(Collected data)

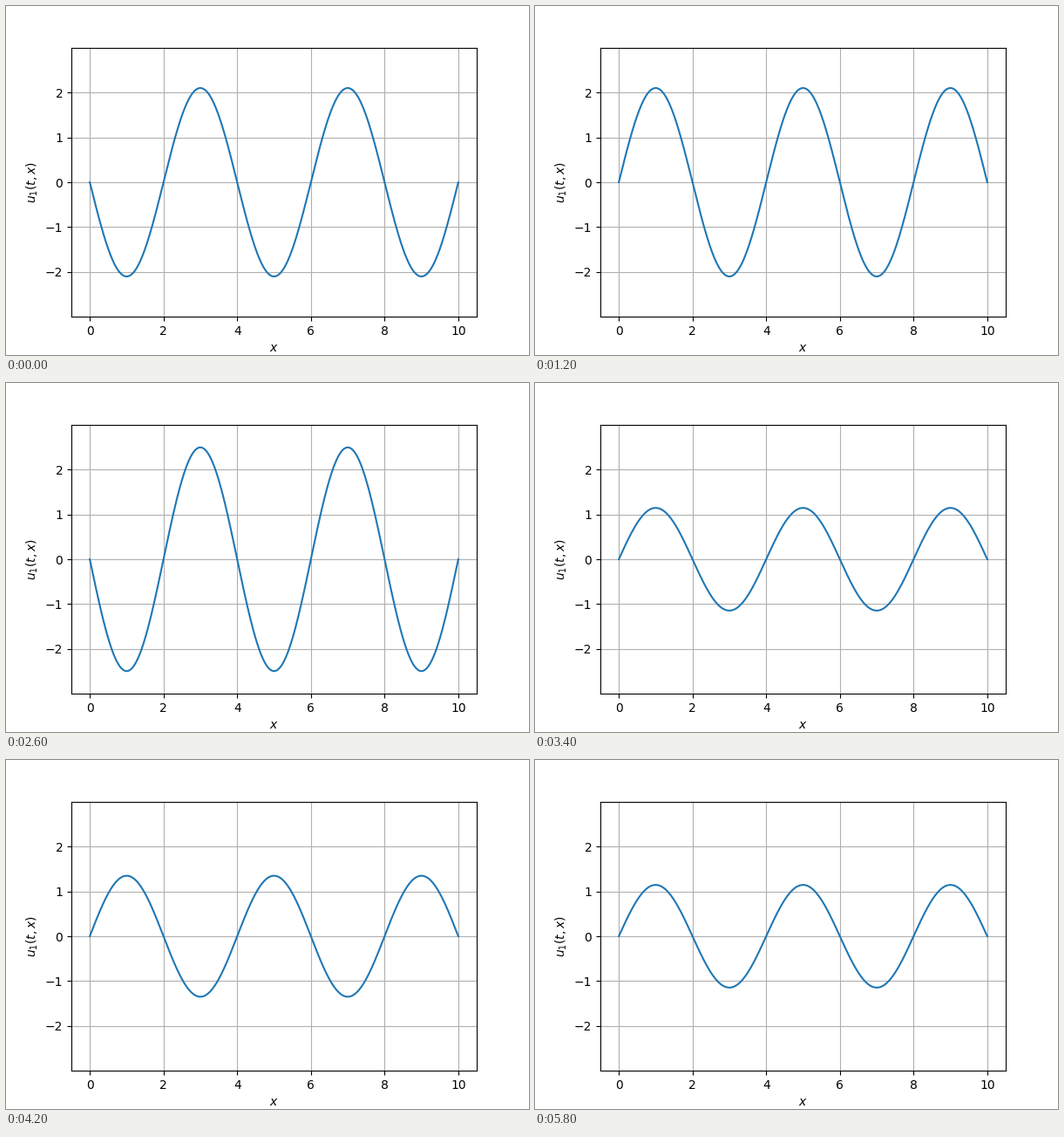
These frames come from a looping animation (600x400 px, 6 s). A matplotlib script:

```python
import numpy as np
import matplotlib.pyplot as plt
from matplotlib.animation import FuncAnimation

FRAMES = 30
INTERVAL = 200  # ms
AMPLITUDE = 2.5
PHASE = 1.0
STEP = np.pi / 6  # phase advance per frame

x = np.linspace(0, 10, 501)
mode = -np.sin(np.pi * x / 2)


def wave(frame):
    """Standing wave at the given frame."""
    return AMPLITUDE * np.sin(STEP * frame + PHASE) * mode


fig, ax = plt.subplots(figsize=(6, 4), dpi=100)
line, = ax.plot(x, wave(0), color="#1f77b4", lw=1.5)
ax.set_ylim(-3, 3)
ax.set_yticks(range(-2, 3))
ax.set_xlabel("$x$")
ax.set_ylabel("$u_1(t,x)$")
ax.grid(True)


def update(frame):
    line.set_ydata(wave(frame))
    return line,


anim = FuncAnimation(fig, update, frames=FRAMES, interval=INTERVAL,
                     repeat=True, repeat_delay=0)
plt.show()
```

* _WHAT IS EXPECTED_
Only lines containing the word "import" matter here: count them in the entries and give the number, nothing else.

* _OUTPUT OF THE TASK_
3